■ Work task
From the entries below, copy out all lines holding "life".

Pictures paired with source code:
-- Opening Marker --

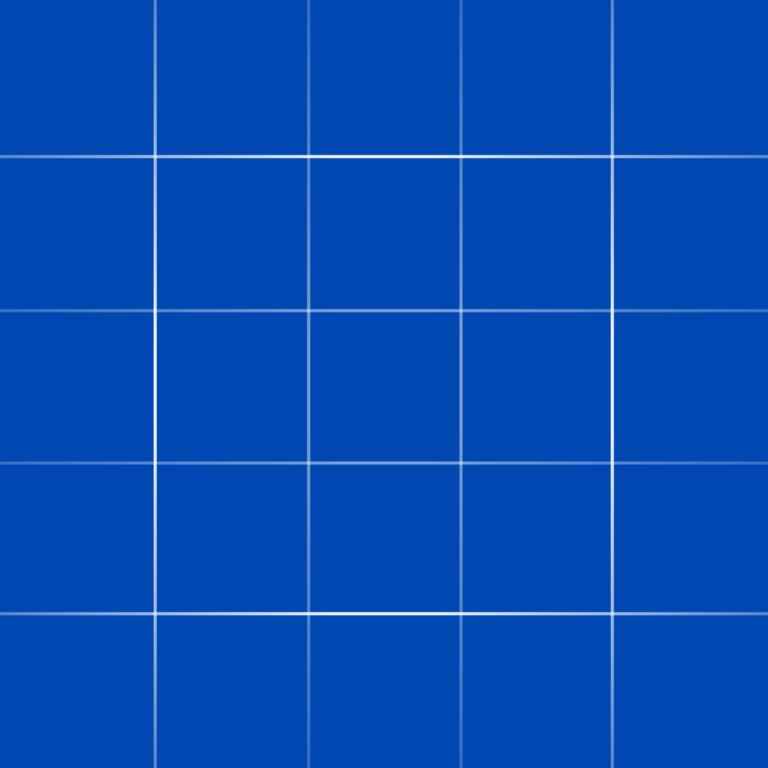
This pattern is drawn by a WebGL 1 fragment shader. Its source:

```glsl
precision highp float;

// A blue field ruled by four vertical and four horizontal soft white lines,
// leaving five cells each way. The outer pair in each direction is brighter,
// and every line fades from its middle towards the canvas border.

uniform vec2 u_resolution;

const vec3 FIELD_BLUE = vec3(0.0, 0.28, 0.70);
const vec3 LINE_WHITE = vec3(1.0);

const float LINES = 4.0;
const float PITCH = 0.1984;                        // spacing between lines
const vec2 GRID_CENTRE = vec2(0.4997, 0.4985);
const vec2 INNER_NUDGE = vec2(0.0014, -0.0022);    // slight offset of inner pair

const float HALF_WIDTH = 0.0020;
const float SOFTNESS = 0.0014;

// Opacity at the middle (x) and at the ends (y) of a line
const vec2 OUTER_OPACITY = vec2(0.97, 0.36);
const vec2 INNER_OPACITY = vec2(0.49, 0.22);
const float FADE_START = 0.06;
const float FADE_END = 0.50;

// Coverage of a soft stroke at a given distance from its axis
float stroke(float dist, float blur) {
    return 1.0 - smoothstep(HALF_WIDTH - blur, HALF_WIDTH + blur, abs(dist));
}

// Opacity along a line, strongest in the middle
float fadeAlong(float along, vec2 opacity) {
    float t = clamp((abs(along - 0.5) - FADE_START) / (FADE_END - FADE_START), 0.0, 1.0);
    return mix(opacity.x, opacity.y, t);
}

// Combined opacity of the parallel lines that cross one axis
float ruling(float across, float along, float centre, float nudge, float blur) {
    float alpha = 0.0;
    for (float i = 0.0; i < LINES; i += 1.0) {
        float slot = i - 0.5 * (LINES - 1.0);
        float inner = 1.0 - step(1.0, abs(slot));
        float axis = centre + slot * PITCH + inner * nudge;
        vec2 opacity = mix(OUTER_OPACITY, INNER_OPACITY, inner);
        alpha = max(alpha, stroke(across - axis, blur) * fadeAlong(along, opacity));
    }
    return alpha;
}

void main() {
    vec2 uv = gl_FragCoord.xy / u_resolution;
    float pixel = 1.0 / min(u_resolution.x, u_resolution.y);
    float blur = max(SOFTNESS, 0.6 * pixel);

    float vertical = ruling(uv.x, uv.y, GRID_CENTRE.x, INNER_NUDGE.x, blur);
    float horizontal = ruling(uv.y, uv.x, GRID_CENTRE.y, INNER_NUDGE.y, blur);

    // Layer both rulings so that crossings glow a little brighter
    float alpha = 1.0 - (1.0 - vertical) * (1.0 - horizontal);
    gl_FragColor = vec4(mix(FIELD_BLUE, LINE_WHITE, alpha), 1.0);
}
```
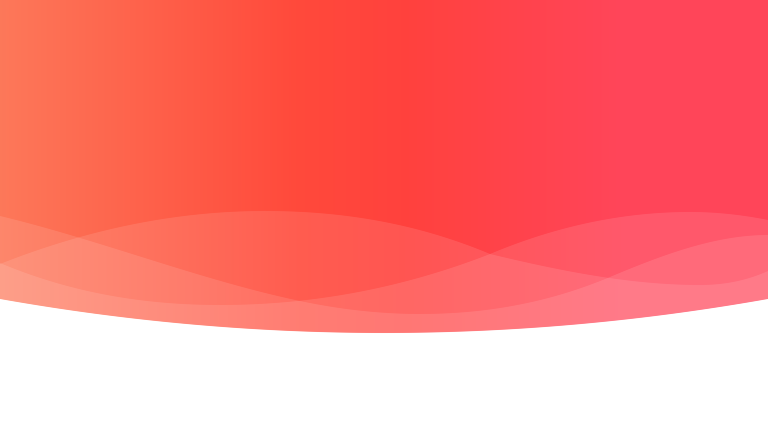
This background is drawn by a WebGL 1 fragment shader. Its source:

```glsl
precision highp float;
uniform vec2 u_resolution;

// Cubic arc between two knots, each holding x, depth and slope
float arc(float x, vec3 a, vec3 b) {
  float w = b.x - a.x;
  float t = clamp((x - a.x) / w, 0.0, 1.0);
  float s = 1.0 - t;
  return mix(a.y, b.y, t * t * (3.0 - 2.0 * t)) + w * t * s * (a.z * s - b.z * t);
}

// Wave with its crest left of the middle
float crestWave(float x) {
  if (x < 2.65) return arc(x, vec3(0.0, 2.64, -0.395), vec3(2.65, 2.11, 0.0));
  if (x < 4.9) return arc(x, vec3(2.65, 2.11, 0.0), vec3(4.9, 2.54, 0.42));
  if (x < 7.0) return arc(x, vec3(4.9, 2.54, 0.24), vec3(7.0, 2.85, 0.0));
  return arc(x, vec3(7.0, 2.85, 0.0), vec3(7.68, 2.71, -0.45));
}

// Wave falling from the left into a trough past the middle
float fallingWave(float x) {
  if (x < 3.0) return arc(x, vec3(0.0, 2.16, 0.24), vec3(3.0, 3.01, 0.21));
  if (x < 4.2) return arc(x, vec3(3.0, 3.01, 0.21), vec3(4.2, 3.14, 0.0));
  if (x < 6.1) return arc(x, vec3(4.2, 3.14, 0.0), vec3(6.1, 2.77, -0.42));
  return arc(x, vec3(6.1, 2.77, -0.42), vec3(7.68, 2.35, 0.0));
}

// Wave rising from a left trough to a right crest
float risingWave(float x) {
  if (x < 2.2) return arc(x, vec3(0.0, 2.63, 0.42), vec3(2.2, 3.05, 0.0));
  if (x < 4.9) return arc(x, vec3(2.2, 3.05, 0.0), vec3(4.9, 2.54, -0.39));
  if (x < 6.9) return arc(x, vec3(4.9, 2.54, -0.42), vec3(6.9, 2.12, 0.0));
  return arc(x, vec3(6.9, 2.12, 0.0), vec3(7.68, 2.2, 0.2));
}

// Smooth coverage of everything deeper than an edge
float below(float depth, float edge) {
  float pixel = 4.44 / u_resolution.y;
  return smoothstep(-0.6 * pixel, 0.6 * pixel, depth - edge);
}

void main() {
  vec2 uv = gl_FragCoord.xy / u_resolution;
  float x = uv.x * 7.68;
  float depth = (1.0 - uv.y) * 4.44;

  // Horizontal gradient from orange through red to pink
  vec3 color = mix(vec3(0.99, 0.47, 0.35), vec3(1.0, 0.286, 0.23), clamp(uv.x / 0.39, 0.0, 1.0));
  color = mix(color, vec3(1.0, 0.255, 0.24), clamp((uv.x - 0.39) / 0.14, 0.0, 1.0));
  color = mix(color, vec3(1.0, 0.27, 0.35), clamp((uv.x - 0.53) / 0.28, 0.0, 1.0));

  // Translucent waves
  vec3 white = vec3(1.0);
  color = mix(color, white, 0.105 * below(depth, crestWave(x)));
  color = mix(color, white, 0.105 * below(depth, fallingWave(x)));
  color = mix(color, white, 0.105 * below(depth, risingWave(x)));

  // Curved lower edge over white
  float side = 2.0 * uv.x - 1.0;
  color = mix(color, white, below(depth, 3.33 - 0.34 * side * side));

  gl_FragColor = vec4(color, 1.0);
}
```
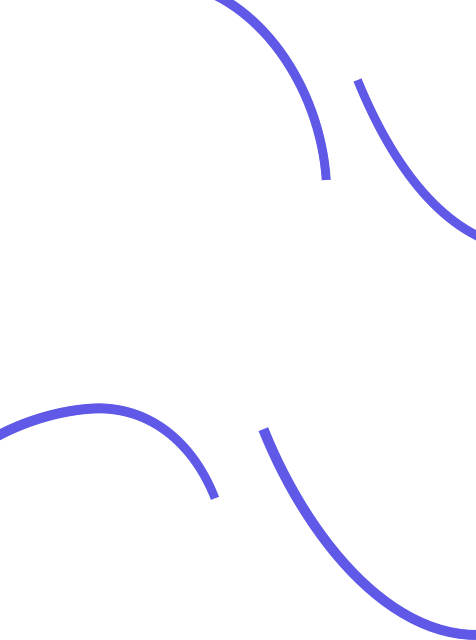
This background is drawn by a WebGL 2 fragment shader. Its source:

```glsl
#version 300 es
precision highp float;

uniform vec2 u_resolution;
out vec4 outColor;

#define CANVAS_HEIGHT 768.0
#define SEGMENTS 28
#define PAPER vec3(1.0)
#define INK vec3(0.375, 0.35, 0.91)

vec2 bezier(vec2 a, vec2 b, vec2 c, vec2 d, float t) {
    float s = 1.0 - t;
    return s * s * s * a + 3.0 * s * s * t * b + 3.0 * s * t * t * c + t * t * t * d;
}

// Signed distance to a tapered cubic stroke with square-cut ends
float stroke(vec2 p, vec2 a, vec2 b, vec2 c, vec2 d, vec2 halfWidth) {
    float dist = 1e5;
    vec2 from = a;
    for (int i = 0; i < SEGMENTS; i++) {
        vec2 to = bezier(a, b, c, d, float(i + 1) / float(SEGMENTS));
        vec2 along = to - from;
        float h = clamp(dot(p - from, along) / dot(along, along), 0.0, 1.0);
        float t = (float(i) + h) / float(SEGMENTS);
        float edge = length(p - from - along * h) - mix(halfWidth.x, halfWidth.y, t);
        dist = min(dist, edge);
        from = to;
    }
    float startCut = dot(p - a, normalize(a - b));
    float endCut = dot(p - d, normalize(d - c));
    return max(dist, max(startCut, endCut));
}

void main() {
    // Height-relative units, measured down from the top left
    float unit = CANVAS_HEIGHT / u_resolution.y;
    vec2 p = vec2(gl_FragCoord.x, u_resolution.y - gl_FragCoord.y) * unit;

    // Upper arc falling from the top edge
    float d = stroke(p, vec2(250, -10), vec2(328, 24), vec2(385, 118), vec2(391.5, 216), vec2(5.9, 5.4));

    // Upper right sweep
    d = min(d, stroke(p, vec2(429, 96), vec2(462, 177), vec2(511, 256), vec2(580, 286.5), vec2(5.2, 5.6)));

    // Lower left hump: rising half, then falling half with a small overlap
    d = min(d, stroke(p, vec2(-10, 527), vec2(30, 504), vec2(80, 490), vec2(122, 490), vec2(6.1, 6.0)));
    d = min(d, stroke(p, vec2(118, 490), vec2(185, 490), vec2(234, 536), vec2(258, 598), vec2(6.0, 5.2)));

    // Lower right sweep
    d = min(d, stroke(p, vec2(316, 515), vec2(366, 640), vec2(463, 764), vec2(575, 762), vec2(6.2, 6.0)));

    // Antialiased ink over paper
    float ink = 1.0 - smoothstep(-0.6 * unit, 0.6 * unit, d);
    outColor = vec4(mix(PAPER, INK, ink), 1.0);
}
```
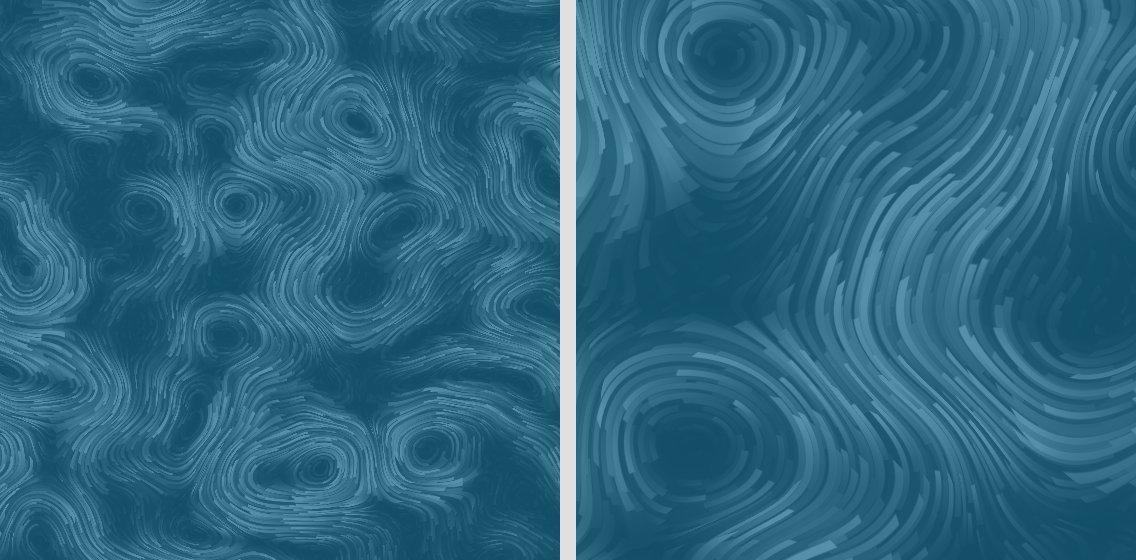
Left: the whole. Right: its middle third, enlarged.
A three.js fragment shader for this texture:

```glsl
// Teal flow field: short bright trails drift around many elliptical eddies.
// Each point is traced upstream along a noise stream function; it is lit when
// the path meets a scattered seed. Fast currents are bright, calm water is dark.

varying vec2 vUv;

vec2 hash2(vec2 p) {
  vec3 h = fract(p.xyx * vec3(0.1031, 0.1030, 0.0973));
  h += dot(h, h.yzx + 33.33);
  return fract((h.xx + h.yz) * h.zy);
}

// Gradient noise: value in x, slope in yz
vec3 slopedNoise(vec2 p) {
  vec2 i = floor(p);
  vec2 f = p - i;
  vec2 u = f * f * f * (f * (f * 6.0 - 15.0) + 10.0);
  vec2 du = 30.0 * f * f * (f * (f - 2.0) + 1.0);
  vec2 ga = hash2(i) * 2.0 - 1.0;
  vec2 gb = hash2(i + vec2(1.0, 0.0)) * 2.0 - 1.0;
  vec2 gc = hash2(i + vec2(0.0, 1.0)) * 2.0 - 1.0;
  vec2 gd = hash2(i + 1.0) * 2.0 - 1.0;
  float a = dot(ga, f);
  float b = dot(gb, f - vec2(1.0, 0.0));
  float c = dot(gc, f - vec2(0.0, 1.0));
  float d = dot(gd, f - 1.0);
  float k = a - b - c + d;
  float value = a + u.x * (b - a) + u.y * (c - a) + u.x * u.y * k;
  vec2 slope = ga + u.x * (gb - ga) + u.y * (gc - ga) + u.x * u.y * (ga - gb - gc + gd)
             + du * (u.yx * k + vec2(b, c) - a);
  return vec3(value, slope);
}

// Stream function (x) and its gradient (yz); eddies are wider than tall
vec3 streamFunction(vec2 p) {
  vec2 broad = vec2(3.3, 4.6);
  vec2 fine = vec2(7.4, 9.2);
  vec3 n = slopedNoise(p * broad + vec2(17.3, 41.7));
  vec3 m = slopedNoise(p * fine + vec2(73.1, 12.4)) * 0.24;
  return vec3(n.x + m.x, n.yz * broad + m.yz * fine);
}

// Light from the seed in this cell of a rotated grid, given the upstream path
float trail(vec2 q, vec2 upstream, float stride, float age, float angle) {
  const float cell = 0.013;
  float c = cos(angle);
  float s = sin(angle);
  mat2 turn = mat2(c, s, -s, c);
  vec2 g = turn * q / cell + 200.0;
  vec2 id = floor(g);

  // Stagger the columns so that seeds do not line up
  float shift = hash2(vec2(id.x, angle * 31.0)).x;
  id.y = floor(g.y + shift);
  vec2 local = vec2(g.x, g.y + shift) - id;
  vec2 jitter = 0.3 + 0.4 * hash2(id + angle * 57.0);
  vec2 toSeed = ((jitter - local) * turn) * cell;

  // Position along and across the trail
  float along = dot(toSeed, upstream);
  float across = abs(dot(toSeed, vec2(-upstream.y, upstream.x)));
  float inside = step(abs(along), stride * 0.53);
  vec2 rnd = hash2(id + angle * 91.0 + 500.0);
  float life = 6.0 + 19.0 * rnd.x;
  float t = age + along / stride;
  float head = 1.0 - smoothstep(life - 0.5, life, t);
  float fade = mix(0.3, 1.0, clamp(t / life, 0.0, 1.0));
  float edge = 1.0 - smoothstep(0.0013, 0.0025, across);
  return inside * head * fade * edge * pow(rnd.y, 2.3);
}

void main() {
  vec2 q = vUv;
  vec3 field = streamFunction(q);
  float level = field.x;
  float speed = length(field.yz) / 4.0;
  float light = 0.0;

  // Walk upstream, keeping to one streamline
  for (int i = 0; i < 26; i++) {
    vec2 slope = field.yz;
    float steep = max(length(slope), 0.001);
    vec2 upstream = vec2(-slope.y, slope.x) / steep;
    float stride = 0.005 * clamp(steep / 4.0, 0.15, 1.0);
    float age = float(i);
    light = max(light, trail(q, upstream, stride, age, 0.5));
    light = max(light, trail(q, upstream, stride, age, 1.8));
    q += upstream * stride;
    field = streamFunction(q);
    q -= field.yz * (field.x - level) / max(dot(field.yz, field.yz), 0.5);
  }

  // Calm water stays deep teal, swift water carries pale trails
  float energy = smoothstep(0.08, 1.1, speed);
  float tone = clamp(energy * (0.18 + 1.05 * light) + 0.1 * light, 0.0, 1.0);
  vec3 deep = vec3(0.07, 0.31, 0.405);
  vec3 pale = vec3(0.33, 0.57, 0.66);
  gl_FragColor = vec4(mix(deep, pale, tone), 1.0);
}
```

-- Closing Marker --

■ Answer box
  float life = 6.0 + 19.0 * rnd.x;
  float head = 1.0 - smoothstep(life - 0.5, life, t);
  float fade = mix(0.3, 1.0, clamp(t / life, 0.0, 1.0));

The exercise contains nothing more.